Your Participation in National Medicine Abuse Awareness Month Matters

By Tammy Posted October 03, 2013 under

Every fall, the Community Anti-Drug Coalitions of America (CADCA) and Stop Medicine Abuse observes October as National Medicine Abuse Awareness Month (NMAAM), and this year I would like to encourage individuals and communities to help raise awareness about over-the-counter cough (OTC) medicine abuse.  It is a behavior that often flies under the radar, but the fact is that roughly one out of three teenagers knows someone who has abused OTC cough medicine to get high. Please join me in the fight against medicine abuse this month by taking the following actions:

  1. Submit a letter to your local U.S. Senators urging them to co-sponsor the Prevent Abuse of Cough Treatments (PACT) Act! U.S. Senators Bob Casey (D-PA) and Lisa Murkowski (R-AK) introduced this bi-partisan legislation in March 2013 to prohibit the sale of OTC cough medicines containing dextromethorphan (DXM) to anyone under the age of 18. Please be sure to encourage your friends and family to submit a letter as well! Your support can positively impact your legislators’ involvement on this important issue.
  2. Participate in the CADCA Twitter chat on October 7 at 2 p.m. ET. We’ll be joining CADCA to share tools and resources for parents, educators and community officials. We can collectively work together to prevent medicine abuse. Follow @CADCA and @StopMedAbuse prior to the chat and participate in the conversation using the hashtag #PreventMedAbuse.
  3. Host a local event in your community.
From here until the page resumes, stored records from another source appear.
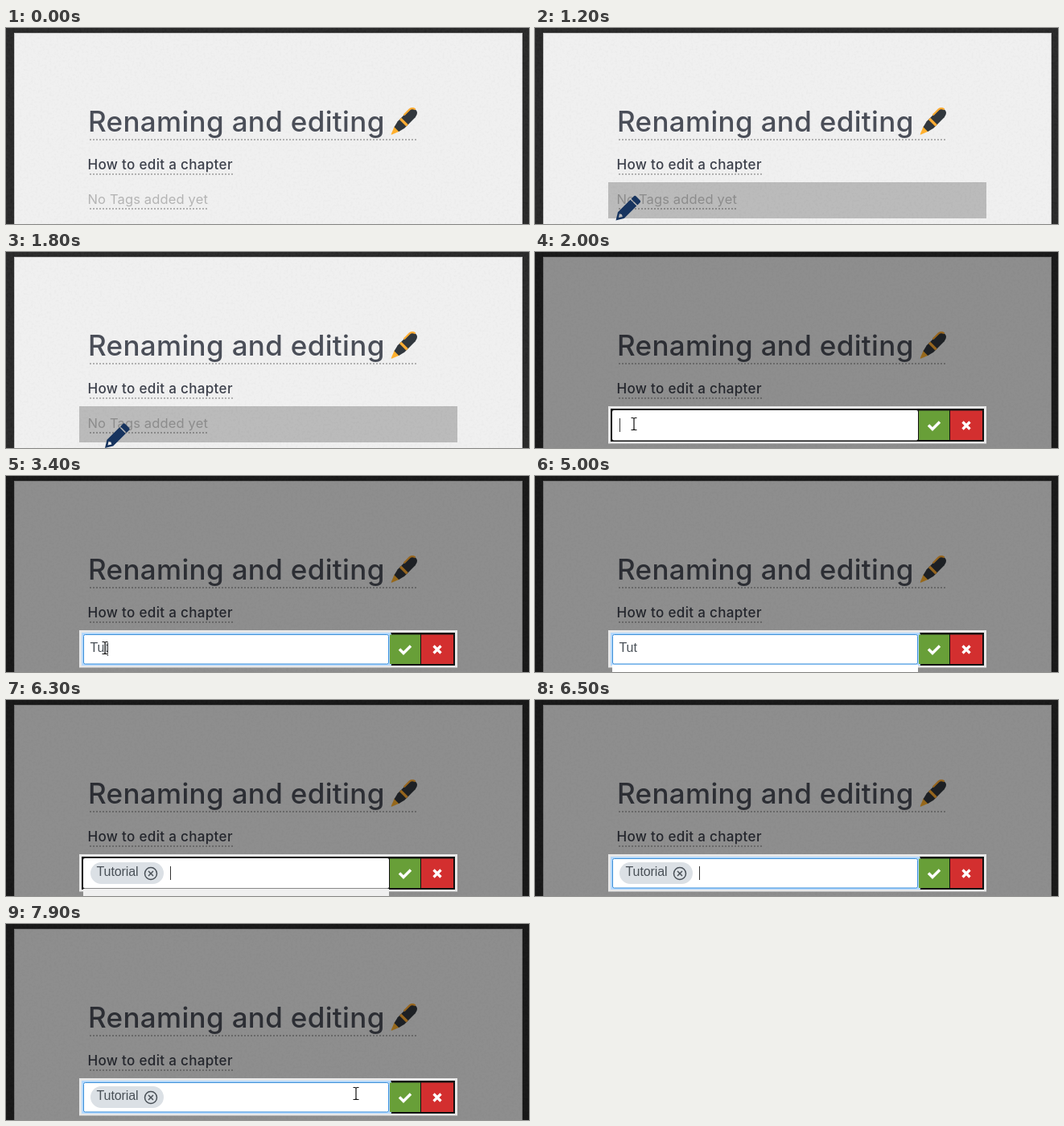
Write an HTML page that moves like this. It is 650 by 244 pixels and loops after 8 s.

```html
<!DOCTYPE html>
<html lang="en">
<head>
<meta charset="utf-8">
<title>Editing tags</title>
<style>
html, body { margin: 0; width: 100%; height: 100%; overflow: hidden; background: #2a2a2a; }
svg { display: block; width: 650px; height: 244px; }
.head { font-family: Inter, "Open Sans", sans-serif; font-weight: 500; }
.field { font: 16px "Liberation Sans", Arial, sans-serif; letter-spacing: -.1px; fill: #495057; }
.dots { stroke: #b0b0b0; stroke-width: 2; stroke-dasharray: 2 2; }
</style>
</head>
<body>
<svg viewBox="0 0 650 244">
  <defs>
    <filter id="grain" x="0" y="0" width="1" height="1">
      <feTurbulence type="fractalNoise" baseFrequency=".35" numOctaves="2" seed="4"/>
      <feColorMatrix values="0 0 0 0 0  0 0 0 0 0  0 0 0 0 0  .9 0 0 0 -.36"/>
    </filter>
    <clipPath id="inner"><rect x="94" y="195" width="464" height="41"/></clipPath>
  </defs>

  <rect width="650" height="244" fill="#2d2d2d"/>
  <rect width="650" height="244" filter="url(#grain)" opacity=".4"/>
  <rect x="10.5" y="6.5" width="631" height="245" fill="#f0f0f0" stroke="#c4c4c4"/>
  <rect x="10" y="6" width="632" height="238" filter="url(#grain)" opacity=".05"/>

  <text class="head" x="102" y="129" font-size="35" letter-spacing=".33" fill="#4a4e58">Renaming and editing</text>
  <path class="dots" d="M104 139H510"/>
  <g transform="translate(479 132.5) rotate(-45)">
    <path d="M0-.5L10-4.500V4.500L0 .5Z" fill="#ffb02e"/>
    <path d="M9-4L17-6H36Q43-5 43 0T36 6H17L9 4Z" fill="#31373d"/>
    <path d="M20-6h3.500v12H20Z" fill="#ffac33"/>
    <path d="M28-6H38Q42-5.500 43-1" fill="none" stroke="#ffac33" stroke-width="2.200"/>
  </g>
  <text class="head" x="101.500" y="176" font-size="17" letter-spacing=".33" fill="#3b3f4a">How to edit a chapter</text>
  <path class="dots" d="M104 182H282"/>
  <g id="empty">
    <text class="head" x="101.500" y="219" font-size="16.500" letter-spacing=".15" style="font-weight:400" fill="#b4b4b4">No Tags added yet</text>
    <path class="dots" d="M104 225H251"/>
  </g>
  <rect id="hover" x="91" y="192" width="470" height="45" opacity=".225"/>

  <g id="editor">
    <rect width="650" height="244" opacity=".41"/>
    <rect x="91" y="192" width="470" height="46.5" fill="#e8e8e8"/>
    <rect x="94" y="195" width="464" height="41" fill="#111"/>
    <rect x="96" y="197" width="380" height="37.500" rx="2" fill="#fff"/>
    <g id="glow" clip-path="url(#inner)">
      <rect x="93" y="194" width="386" height="44" rx="4" fill="#b5d9ff"/>
      <rect x="96.500" y="197.500" width="379" height="36.500" rx="2" fill="#fff" stroke="#3a8fd8"/>
    </g>
    <rect x="477" y="197.500" width="38" height="36.500" fill="#689f38"/>
    <path d="M489 215.500l5 5 9-9" fill="none" stroke="#fff" stroke-width="3.500"/>
    <rect x="516" y="197.500" width="40" height="36.500" fill="#d32f2f"/>
    <path d="M531.500 211.500l9 9m0-9l-9 9" stroke="#fff" stroke-width="3.300"/>
    <rect id="list" x="96" y="235" width="380" height="9"/>
    <text id="typed" class="field" x="104.500" y="219"></text>
    <g id="chip">
      <rect x="105" y="202" width="91" height="27" rx="13.500" fill="#dbe0e5"/>
      <text class="field" x="112.500" y="219">Tutorial</text>
      <g fill="none" stroke="#495057" stroke-width="1.500">
        <circle cx="180" cy="216" r="7.500"/>
        <path d="M177 213l6 6m0-6l-6 6"/>
      </g>
    </g>
    <rect id="caret" y="207" width="1" height="17" fill="#333"/>
  </g>

  <path id="arrow" d="M0 0V16L4 12.500 7 19 9.500 18 6.500 11.500H12Z" fill="#111" stroke="#fff"/>
  <g id="pencil">
    <g transform="translate(0 31) rotate(-45)" fill="#17345f">
      <path fill-rule="evenodd" d="M0 0L9-5.500H31V5.500H9ZM5 0L9 2.700 10.500 0 9-2.700Z"/>
      <path d="M32.500-5.500H37Q39-5.500 39-3.500V3.500Q39 5.500 37 5.500H32.500Z"/>
    </g>
  </g>
  <g id="beam" fill="none">
    <g stroke="#fff" stroke-width="3"><path id="bar" stroke="inherit" d="M-3.500-7.500H-1.500Q0-7.500 0-6 0-7.500 1.500-7.500H3.500M0-6V6M-3.500 7.500H-1.500Q0 7.500 0 6 0 7.500 1.500 7.500H3.500"/></g>
    <use href="#bar" stroke="#111" stroke-width="1.200"/>
  </g>
</svg>
<script>
const LOOP = 8000, TICK = 100;
const $ = id => document.getElementById(id);
const set = (id, name, value) => $(id).setAttribute(name, value);
const show = (id, on) => set(id, "visibility", on ? "visible" : "hidden");
const within = (t, a, b) => t >= a && t < b;
const ramp = (t, a, b) => Math.min(1, Math.max(0, (t - a) / (b - a)));

// Pointer path: time, x, y
const path = [[600, -14, 180], [1100, 92, 206], [1500, 126, 216], [1600, 126, 216],
  [1800, 123, 213], [2000, 123, 214], [4600, 123, 214], [5000, 140, 262],
  [7700, 390, 254], [7800, 408, 229], [7900, 435, 211], [8000, 435, 211]];

function pointer(t) {
  const i = Math.max(1, path.findIndex(p => p[0] >= t));
  const [a, b] = [path[i - 1], path[i]], k = ramp(t, a[0], b[0]);
  return [a[1] + (b[1] - a[1]) * k, a[2] + (b[2] - a[2]) * k];
}

function draw(t) {
  const editing = t >= 2000, picked = t >= 6200;
  const [x, y] = pointer(t);
  const over = x > 91 && y > 192;
  const kind = editing ? "beam" : over ? "pencil" : "arrow";
  for (const id of ["arrow", "pencil", "beam"]) {
    show(id, id === kind);
    set(id, "transform", `translate(${x} ${y})`);
  }
  show("hover", over && !editing);
  show("empty", !editing);
  set("editor", "display", editing ? "inline" : "none");

  set("glow", "opacity", picked ? ramp(t, 6300, 6500) : ramp(t, 2000, 2200));
  const text = picked ? "" : "Tut".slice(0, (t >= 3000) + (t >= 3200) + (t >= 3400));
  $("typed").textContent = text;
  show("chip", picked);
  set("caret", "x", picked ? 204 : [105, 114, 122, 126][text.length]);
  show("caret", !within(t, 4500, 5700) && t < 7500);
  show("list", within(t, 3700, 6500));
  set("list", "fill", picked ? "#efefef" : "#fff");
  set("list", "opacity", picked ? 1 - ramp(t, 6300, 6500) : ramp(t, 3600, 3800));
}

function frame() {
  draw(Math.floor(performance.now() % LOOP / TICK) * TICK);
  requestAnimationFrame(frame);
}
frame();
</script>
</body>
</html>
```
Plan and promote an educational event, such as a town hall meeting for parents, youth and community advocates to educate them on the potential dangers associated with medicine abuse and to discuss prevention, intervention strategies and treatment. If your event addresses both prescription drug abuse and OTC cough medicine abuse be sure to register for the CADCA 50 Challenge.
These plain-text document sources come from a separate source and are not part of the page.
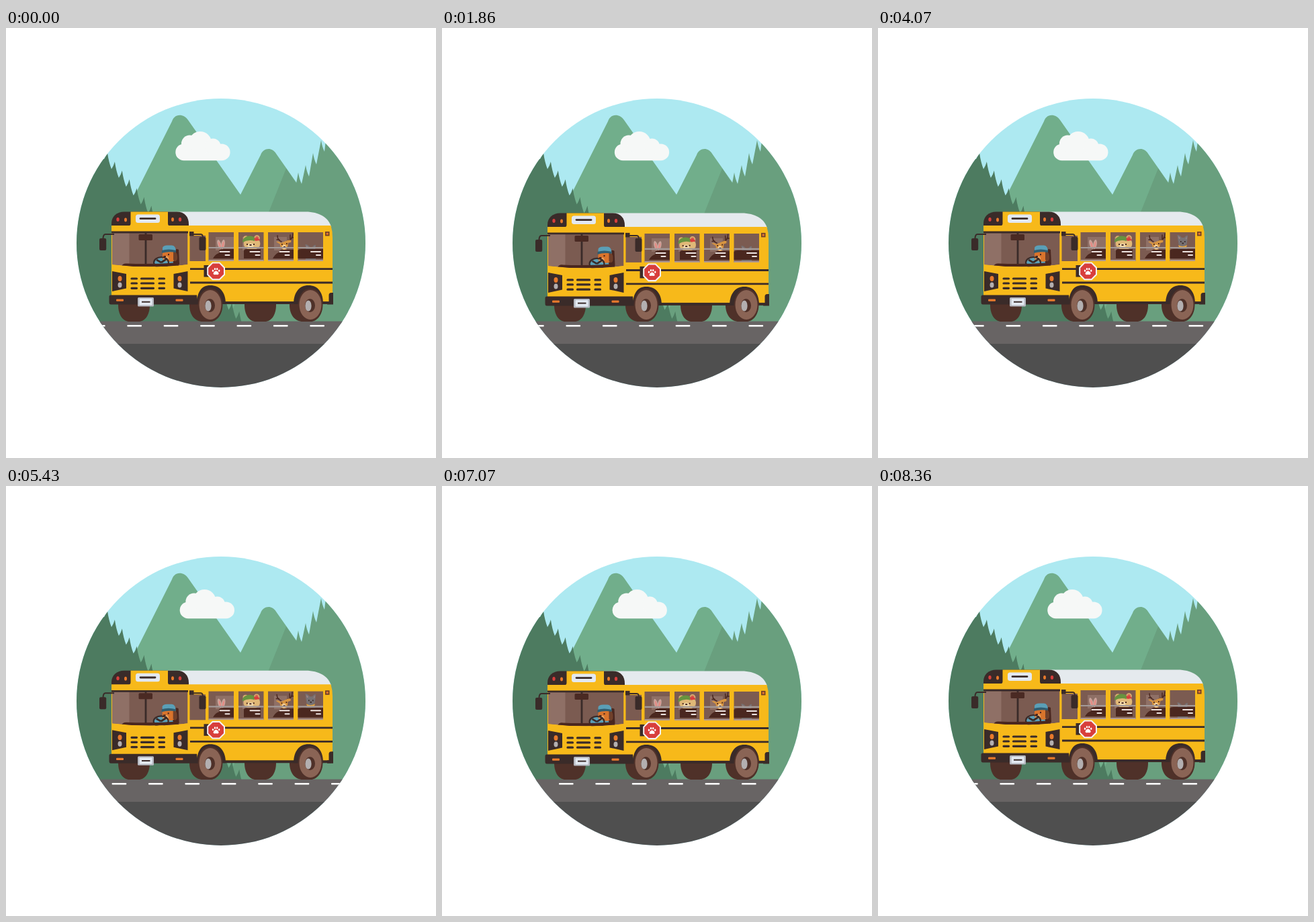
An HTML page for the animation above (8.43 s loop, 640x640 px).

```html
<!DOCTYPE html>
<html lang="en">
<head>
<meta charset="utf-8">
<title>School bus</title>
<style>
html, body { margin: 0; width: 100%; height: 100%; overflow: hidden; background: #fff; }
svg { display: block; width: 100vw; height: 100vh; }
.yellow { fill: #f7b91a; }
.dark { fill: #3a2b29; }
.seat { fill: #4a271f; }
.tyre { fill: #4f3129; }
.glass { fill: #7b5b51; }
.pale { fill: #8f7066; }
.orange { fill: #e8792c; }
.red { fill: #d83e3c; }
.grey { fill: #b3afb0; }
.light { fill: #e5eaee; }
.blue { fill: #5a9fb7; }
.line { fill: none; stroke: #3a2b29; stroke-width: 2.8; }
.round { stroke-linecap: round; }
</style>
</head>
<body>
<svg viewBox="0 0 640 640">
  <defs>
    <clipPath id="disc"><circle cx="320" cy="320" r="215"/></clipPath>
    <clipPath id="panes"><path d="M301.500 304h37.500v43h-37.500zM346 304h37.500v43h-37.500zM390 304h38v43h-38zM434.500 304h37.500v43h-37.500z"/></clipPath>
    <clipPath id="screen"><path id="screenShape" d="M158 304H270.500V352Q214 359 158 352Z"/></clipPath>
  </defs>

  <g clip-path="url(#disc)">
    <rect x="100" y="100" width="440" height="440" fill="#ade9f1"/>
    <path fill="#71ae8b" d="M150 332L247 139C251 127 264 127 271 137L349 248L379 189C383 178 396 177 402 187L480 298V440H150Z"/>
    <path id="rightTrees" fill="#699f7e"/>
    <path id="leftTrees" fill="#4d7b60"/>
    <g id="cloud" fill="#f6f8f7">
      <rect x="252.300" y="172.500" width="81.300" height="24.700" rx="12.300"/>
      <circle cx="273.500" cy="172" r="12.500"/>
      <circle cx="289" cy="171" r="17"/>
      <circle cx="308" cy="176" r="11.500"/>
    </g>
    <rect x="100" y="436.500" width="440" height="34" fill="#686464"/>
    <rect x="100" y="470" width="440" height="70" fill="#4f4f4f"/>
    <g id="dashes" fill="#fff"></g>
  </g>

  <g class="tyre">
    <path d="M167 405H214V412C214 427 207 437 197 437H184C174 437 167 427 167 412Z"/>
    <path d="M355 405H402V412C402 427 395 437 385 437H372C362 437 355 427 355 412Z"/>
    <path d="M273 405H322V412C322 427 314 437 304 437H293C281 437 273 427 273 412Z"/>
    <path d="M422 405H471V412C471 427 463 437 453 437H442C430 437 422 427 422 412Z"/>
  </g>

  <g id="bus">
    <path class="light" d="M240 273.500H446C466 273.500 480 282 484 296H240Z"/>
    <path class="yellow" d="M268 294H483.500Q486 302 486 312V410H268Z"/>
    <rect class="dark" x="318" y="407" width="166" height="4"/>
    <path class="dark" d="M487 411.500H478V407H480.500V397Q481 394 484 394H487Z"/>
    <path class="line" d="M274 358.600H486M274 379H486"/>

    <rect class="glass" x="273.500" y="309" width="23.500" height="38"/>
    <g clip-path="url(#panes)">
      <rect class="glass" x="300" y="304" width="174" height="44"/>
      <path class="pale" d="M312 311h27v20h-27zM352 311h26v20h-26zM399 311h19v20h-19z"/>

      <g id="rabbit">
        <ellipse cx="317.500" cy="322" rx="2.700" ry="7" fill="#c9a49b" transform="rotate(-17 317.500 322)"/>
        <ellipse cx="323" cy="322" rx="2.700" ry="7" fill="#c9a49b" transform="rotate(10 323 322)"/>
        <ellipse cx="318" cy="323" rx="1.200" ry="5" fill="#e58b84" transform="rotate(-17 318 323)"/>
        <ellipse cx="323" cy="323" rx="1.200" ry="5" fill="#e58b84" transform="rotate(10 323 323)"/>
      </g>

      <g id="bear">
        <circle cx="357" cy="313" r="3.800" fill="#d9ad6e"/>
        <circle cx="373.500" cy="312.500" r="4.200" fill="#d9ad6e"/>
        <circle cx="373.500" cy="312.500" r="2.500" fill="#d85c50"/>
        <ellipse cx="366" cy="321" rx="12.300" ry="9.500" fill="#e0b877"/>
        <path fill="#67933f" d="M352 317C354 309 366 307 371 313L370 317Q361 314 352 319Z"/>
        <path class="red" d="M369 313Q376 311 378 316L371 317Z"/>
        <ellipse cx="364" cy="324" rx="4.500" ry="3.300" fill="#f0d8aa"/>
        <path class="seat" d="M358 321h2v2h-2zM368 321h2v2h-2zM362.500 322h3v2h-3z"/>
      </g>

      <g id="deer">
        <path class="round" fill="none" stroke="#4a271f" stroke-width="1.500" d="M410 318Q404 316 404 309M407 315L403 315M418 317Q427 316 427 306M423 314L423 308M425 312L429 312"/>
        <path fill="#d89540" d="M402 318Q407 317 409 320L419 316Q426 314 424 319L420 320Q420 329 414 331Q408 328 408 322Z"/>
        <ellipse cx="414" cy="326" rx="3" ry="3.500" fill="#efd0a0"/>
        <path class="seat" d="M410 321h1.700v2h-1.700zM417 320h1.700v2h-1.700zM413 325h3v2h-3z"/>
      </g>

      <g id="pup">
        <path fill="#777173" d="M447 319L445.500 308Q449 308 452 312H456Q459 308 461 309L460 319Q460 325 453.500 325Q447 325 447 319Z"/>
        <path fill="#a98582" d="M448 314L447 310Q449 311 450 313ZM458 313L460 310.500L459 315Z"/>
        <path fill="#777173" d="M445 335Q446 323 453.500 323Q461 323 462 335Z"/>
        <path fill="#e6a53b" d="M447 323Q453 327 460 323L459 326Q454 330 448 326Z"/>
        <path class="dark" d="M450 317h1.600v2h-1.600zM456 317h1.600v2h-1.600zM452.500 319.500h2.500v2h-2.500z"/>
      </g>

      <g class="seat">
        <path d="M308 343Q312 336 317 335V331Q319 329 324 329H340V343Z"/>
        <path d="M354 343V331Q355 329 358 329H379V343Z"/>
        <path d="M397 343Q401 336 406 334Q408 329 413 330H428V343Z"/>
        <path d="M434 343V331Q436 329 440 329H473V343Z"/>
      </g>
      <path fill="none" stroke="#a39a98" stroke-width="2.200" d="M300 327H473"/>
      <path fill="none" stroke="#b09a92" stroke-width="2" d="M300 346H473"/>
      <path id="glints" class="round" fill="none" stroke="#efe5e2" stroke-width="2"/>
    </g>
    <rect x="475" y="303" width="6.500" height="6.500" fill="#70402a"/>
    <rect class="orange" x="476.700" y="304.700" width="3" height="3"/>

    <path class="dark" d="M284 411C284 393 291 383 304 383C318 383 327 393 327 411Z"/>
    <path class="dark" d="M428 411C428 393 437 383 450 383C464 383 472 393 472 411Z"/>

    <path class="yellow" d="M157 292H272V340L273 398H157Z"/>
    <path class="dark" d="M157 294V291C157 280 165 273.500 176 273.500H254C266 273.500 272 281 272 292V294Z"/>
    <path class="yellow" d="M185.500 273.500H241V291Q241 294 244 295H182Q185.500 294 185.500 291Z"/>
    <rect x="193" y="277.500" width="36" height="12.500" rx="3.500" fill="#e3e9f1"/>
    <path class="line round" stroke-width="2" d="M200 283.700H222"/>
    <g class="red"><ellipse cx="166.500" cy="285" rx="2.200" ry="3"/><ellipse cx="259" cy="285" rx="2.200" ry="3"/></g>
    <g class="orange"><ellipse cx="178" cy="285.500" rx="2" ry="3"/><ellipse cx="248" cy="285" rx="2" ry="3"/></g>

    <g clip-path="url(#screen)">
      <use href="#screenShape" class="glass"/>
      <rect class="pale" x="158" y="304" width="25.500" height="50"/>
      <path class="line" stroke-width="2" d="M208 304V352"/>
      <rect class="dark" x="197.500" y="307" width="20.500" height="9" rx="1.500" style="fill:#4a2a23"/>
      <g id="driver">
        <path class="seat" d="M250 332Q252 327 257 330L258 352H248Z"/>
        <path class="blue" d="M219 351Q224 341 233 342L248 346L250 353H219Z"/>
        <path fill="#d9742c" d="M233 333H253V341C253 347 247 349 241 347L233 344Z"/>
        <path fill="#70402a" d="M249 332Q256 333 255 344Q253 350 249 345Z"/>
        <ellipse cx="238" cy="343" rx="4" ry="3.500" fill="#eda560"/>
        <path class="seat" d="M234.500 339h3.500v2.500h-3.500zM241 336h2v2.300h-2z"/>
        <path class="blue" d="M233 332V327Q234 323.500 240 323.500H247Q253 324 253 333Z"/>
        <path fill="#315d70" d="M232 331Q242 328 253 331V334Q242 332 232 335Z"/>
        <ellipse cx="231" cy="349" rx="11" ry="8" class="line" style="stroke-width:2.200"/>
        <path class="line" stroke-width="2" d="M231 349L240 343M231 349L224 345"/>
      </g>
      <path class="seat" d="M172 355Q173 350 180 350.500Q214 352 251 349.500Q257 350 258 355Z"/>
    </g>
    <path class="line" stroke-width="3" d="M157 304H271"/>

    <path class="dark" d="M158 362L179 366V387.500L158 392ZM270.500 362L249.500 366V387.500L270.500 392Z"/>
    <g class="orange"><ellipse cx="169.500" cy="373" rx="3" ry="4"/><ellipse cx="258.500" cy="373" rx="3" ry="4"/></g>
    <g class="grey"><ellipse cx="169.500" cy="382.500" rx="3" ry="4"/><ellipse cx="258.500" cy="382.500" rx="3" ry="4"/></g>
    <path id="grill" class="line round" style="stroke-width:3.200"/>

    <path class="dark" d="M156 397.500H284L286 411.500H156Q153.500 411.500 153.500 408V400Q153.500 397.500 156 397.500Z"/>
    <rect class="orange" x="164" y="403.500" width="11" height="3.300" rx="1"/>
    <rect class="orange" x="252.500" y="403.500" width="11" height="3.300" rx="1"/>
    <rect x="196" y="401" width="24" height="13.500" rx="1.500" fill="#b7bac2"/>
    <rect x="198.500" y="403" width="19" height="9.500" rx="1" fill="#e3e9f1"/>
    <path class="line" stroke-width="2" d="M202 407.700H214.500" style="stroke-width:2"/>

    <path class="line" style="stroke-width:2" d="M161 307H148Q144.500 307 144.500 314M277 307H290Q293 307 293 312"/>
    <rect class="dark" x="139" y="313" width="10.200" height="18" rx="2"/>
    <rect class="dark" x="287.500" y="311" width="10" height="20" rx="2"/>
    <rect class="dark" x="273" y="303" width="6.500" height="6.500"/>

    <rect class="dark" x="294.500" y="353" width="7" height="17.500"/>
    <path fill="#f4f2f2" d="M307 348.500H318.200L326 356.300V367.500L318.200 375.300H307L299.200 367.500V356.300Z"/>
    <path class="red" d="M307.800 350.600H317.400L324 357.200V366.600L317.400 373.200H307.800L301.200 366.600V357.200Z"/>
    <g fill="#fff">
      <path d="M308.500 366Q309 362 312.600 361.500Q316.200 362 316.700 366Q315 368 312.600 366.700Q310.200 368 308.500 366Z"/>
      <ellipse cx="308" cy="361.300" rx="1.200" ry="1.700"/><ellipse cx="311" cy="358.800" rx="1.200" ry="1.800"/>
      <ellipse cx="314.200" cy="358.800" rx="1.200" ry="1.800"/><ellipse cx="317.200" cy="361.300" rx="1.200" ry="1.700"/>
    </g>
  </g>

  <g id="wheels"></g>
</svg>
<script>
const $ = id => document.getElementById(id);
const LOOP = 8430, FPS = 14, PERIOD = 4215, GAP = 54.4;

// static repeats
let left = "M90 440V190L146 195";
for (let i = 0; i < 19; i++) {
  const x = 151 + 10.9 * i, y = 186 + 13.1 * i;
  left += `L${x} ${y}Q${x + 2} ${y + 14} ${x + 6} ${y + 24}`;
  if (i < 18) left += `Q${x + 9} ${y + 20} ${x + 10.9} ${y + 13.1}`;
}
$("leftTrees").setAttribute("d", left + "V440Z");

const tips = [[435, 215], [446, 204], [457, 186], [469, 167], [478, 150]];
let right = "M330 440L391 274L417 209L432 231";
for (const [x, y] of tips) right += `L${x} ${y}Q${x + 1.500} ${y + 10} ${x + 5} ${y + 17}`;
$("rightTrees").setAttribute("d", right + "H550V440Z");

let rows = "";
for (const y of [373, 380, 387.3])
  rows += `M187 ${y}H194.500M201.500 ${y}H219.500M228 ${y}H235.500`;
$("grill").setAttribute("d", rows);

$("glints").setAttribute("d", [318.5, 363.5, 407.5, 454]
  .map(x => `M${x} 333H${x + 14}M${x + 8} 338H${x + 14}`).join(""));

$("wheels").innerHTML = [304, 453].map(x => `
  <ellipse cx="${x}" cy="412" rx="18.500" ry="24.500" class="tyre"/>
  <ellipse cx="${x}" cy="412" rx="16.500" ry="22" fill="#8a6455"/>
  <ellipse cx="${x - 0.5}" cy="413" rx="7.500" ry="10" class="tyre"/>
  <ellipse cx="${x - 3}" cy="413.500" rx="4.600" ry="8" class="grey"/>`).join("");

for (let i = -2; i < 7; i++)
  $("dashes").innerHTML += `<rect x="${180.3 + i * GAP}" y="442" width="21.700" height="2.500" rx="1"/>`;

// smooth 0..1 between two times
const ramp = (t, a, b) => {
  const p = Math.min(1, Math.max(0, (t - a) / (b - a)));
  return (1 - Math.cos(Math.PI * p)) / 2;
};
const move = (id, x, y) => $(id).setAttribute("transform", `translate(${x.toFixed(3)} ${y.toFixed(3)})`);
const turn = (id, a, x, y) => $(id).setAttribute("transform", `rotate(${a.toFixed(3)} ${x} ${y})`);

function draw(time) {
  // steps at 14 per second, drawn from a 25 per second clock
  const step = Math.floor((time + 5) * FPS / 1000);
  const tick = Math.ceil(step * 25 / FPS - 1e-6);
  const t = tick * 40;
  const u = t % PERIOD;
  const sink = ramp(u, 150, 1900) - ramp(u, 3100, 4100);

  move("bus", 0, 1.9 * sink);
  move("dashes", (tick * 7.033) % GAP, 0);
  move("cloud", 4.5 * (1 - Math.cos(2 * Math.PI * t / LOOP + 0.2)) - 0.1, 0);
  move("pup", 0, 14 * (1 - ramp(t, 2600, 3500) + ramp(t, 5600, 6500)));
  turn("rabbit", 3 * sink, 320, 335);
  turn("bear", -2 * sink, 366, 332);
  turn("deer", -3 * sink, 412, 334);
  move("driver", -0.5 * sink, 0);
}

const start = performance.now();
function loop() {
  draw((performance.now() - start) % LOOP);
  requestAnimationFrame(loop);
}
draw(0);
requestAnimationFrame(loop);
</script>
</body>
</html>
```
  4. Take the Stop Medicine Abuse Pledge. Make a commitment to fight OTC cough medicine abuse by taking the pledge to start the conversation with your teen, track how much cough medicine you have in the house at all times and educate yourself on the risks and warning signs of medicine abuse.
  5. Share resources with other parents in your community. Visit StopMedicineAbuse.org for audience specific toolkits filled with resources on community prevention. I also encourage you to share The Partnership at Drugfree.org’s ‘Damaged Circuits’ video in addition to presentations on medicine abuse with other parents in your community.
  6. Like Stop Medicine Abuse on Facebook and Follow @StopMedAbuse on Twitter. We’ll be participating in NMAAM all month and sharing up-to-date information, tools and resources through our Facebook page and Twitter handle.